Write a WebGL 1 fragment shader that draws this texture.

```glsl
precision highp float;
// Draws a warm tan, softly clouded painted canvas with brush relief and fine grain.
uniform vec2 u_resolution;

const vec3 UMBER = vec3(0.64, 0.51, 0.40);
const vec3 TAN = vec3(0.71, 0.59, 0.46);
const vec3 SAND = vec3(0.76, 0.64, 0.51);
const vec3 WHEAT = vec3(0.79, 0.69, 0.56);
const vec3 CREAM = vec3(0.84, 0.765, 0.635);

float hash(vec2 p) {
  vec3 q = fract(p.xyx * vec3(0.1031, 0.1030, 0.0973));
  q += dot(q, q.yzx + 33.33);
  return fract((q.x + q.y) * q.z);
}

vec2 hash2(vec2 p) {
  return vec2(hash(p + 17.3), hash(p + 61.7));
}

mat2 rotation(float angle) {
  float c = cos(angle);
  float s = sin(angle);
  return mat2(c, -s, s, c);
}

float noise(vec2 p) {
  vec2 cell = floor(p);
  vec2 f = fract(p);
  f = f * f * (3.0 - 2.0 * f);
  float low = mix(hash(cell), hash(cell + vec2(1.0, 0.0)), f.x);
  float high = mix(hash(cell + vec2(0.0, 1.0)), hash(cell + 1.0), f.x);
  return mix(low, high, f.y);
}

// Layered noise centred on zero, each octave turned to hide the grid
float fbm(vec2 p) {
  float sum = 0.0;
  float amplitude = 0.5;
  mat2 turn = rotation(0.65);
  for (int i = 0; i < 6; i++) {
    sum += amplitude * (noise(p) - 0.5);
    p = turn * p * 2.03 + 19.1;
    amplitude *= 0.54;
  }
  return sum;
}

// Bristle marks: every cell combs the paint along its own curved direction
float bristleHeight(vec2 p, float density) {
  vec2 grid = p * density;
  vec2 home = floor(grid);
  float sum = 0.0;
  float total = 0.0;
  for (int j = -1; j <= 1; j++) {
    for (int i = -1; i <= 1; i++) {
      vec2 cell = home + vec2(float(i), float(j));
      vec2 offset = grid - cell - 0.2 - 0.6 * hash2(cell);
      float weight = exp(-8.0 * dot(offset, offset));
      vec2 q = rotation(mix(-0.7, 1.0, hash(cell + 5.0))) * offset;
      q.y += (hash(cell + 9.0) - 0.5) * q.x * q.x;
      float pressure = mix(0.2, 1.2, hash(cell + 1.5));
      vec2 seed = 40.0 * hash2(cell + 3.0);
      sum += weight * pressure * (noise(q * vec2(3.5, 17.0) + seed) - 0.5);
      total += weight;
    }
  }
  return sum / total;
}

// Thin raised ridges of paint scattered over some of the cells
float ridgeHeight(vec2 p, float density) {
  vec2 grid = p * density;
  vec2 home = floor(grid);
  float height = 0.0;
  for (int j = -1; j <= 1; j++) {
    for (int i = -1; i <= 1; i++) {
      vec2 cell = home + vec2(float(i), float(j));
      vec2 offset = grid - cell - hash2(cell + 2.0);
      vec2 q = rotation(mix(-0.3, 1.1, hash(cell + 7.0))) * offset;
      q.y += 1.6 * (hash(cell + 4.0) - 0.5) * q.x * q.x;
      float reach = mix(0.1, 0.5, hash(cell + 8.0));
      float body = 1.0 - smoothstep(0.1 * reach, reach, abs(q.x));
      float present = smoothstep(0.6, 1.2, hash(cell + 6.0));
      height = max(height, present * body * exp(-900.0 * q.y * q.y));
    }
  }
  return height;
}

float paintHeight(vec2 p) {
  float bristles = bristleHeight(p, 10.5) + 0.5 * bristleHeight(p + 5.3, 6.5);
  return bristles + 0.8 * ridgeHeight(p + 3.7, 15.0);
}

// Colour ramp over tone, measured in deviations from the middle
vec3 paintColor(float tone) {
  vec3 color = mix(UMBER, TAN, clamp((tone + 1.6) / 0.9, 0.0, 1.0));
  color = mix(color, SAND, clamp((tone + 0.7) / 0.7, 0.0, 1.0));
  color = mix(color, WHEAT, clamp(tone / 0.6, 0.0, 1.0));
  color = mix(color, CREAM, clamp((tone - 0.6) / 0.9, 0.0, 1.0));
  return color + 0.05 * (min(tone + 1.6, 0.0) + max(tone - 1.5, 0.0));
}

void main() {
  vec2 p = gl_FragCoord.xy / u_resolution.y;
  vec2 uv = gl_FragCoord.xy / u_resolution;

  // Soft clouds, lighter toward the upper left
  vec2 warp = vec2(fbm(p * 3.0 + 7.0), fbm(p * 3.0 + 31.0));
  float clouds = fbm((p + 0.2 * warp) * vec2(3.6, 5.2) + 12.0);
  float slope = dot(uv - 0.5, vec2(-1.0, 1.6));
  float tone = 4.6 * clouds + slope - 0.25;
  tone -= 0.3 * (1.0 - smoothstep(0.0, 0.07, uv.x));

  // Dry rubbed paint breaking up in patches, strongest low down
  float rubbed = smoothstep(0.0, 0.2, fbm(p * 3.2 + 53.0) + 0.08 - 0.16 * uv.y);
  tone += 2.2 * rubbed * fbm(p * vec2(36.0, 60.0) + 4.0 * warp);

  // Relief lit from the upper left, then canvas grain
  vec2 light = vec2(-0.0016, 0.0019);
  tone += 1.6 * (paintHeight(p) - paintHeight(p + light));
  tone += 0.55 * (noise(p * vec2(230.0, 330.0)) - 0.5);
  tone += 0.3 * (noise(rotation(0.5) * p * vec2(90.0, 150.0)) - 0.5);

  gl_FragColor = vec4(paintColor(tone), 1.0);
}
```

----

Your objective ▸ Reply with only the number of lines in the material above where the string "grid" appears.

Written solution ▸ 7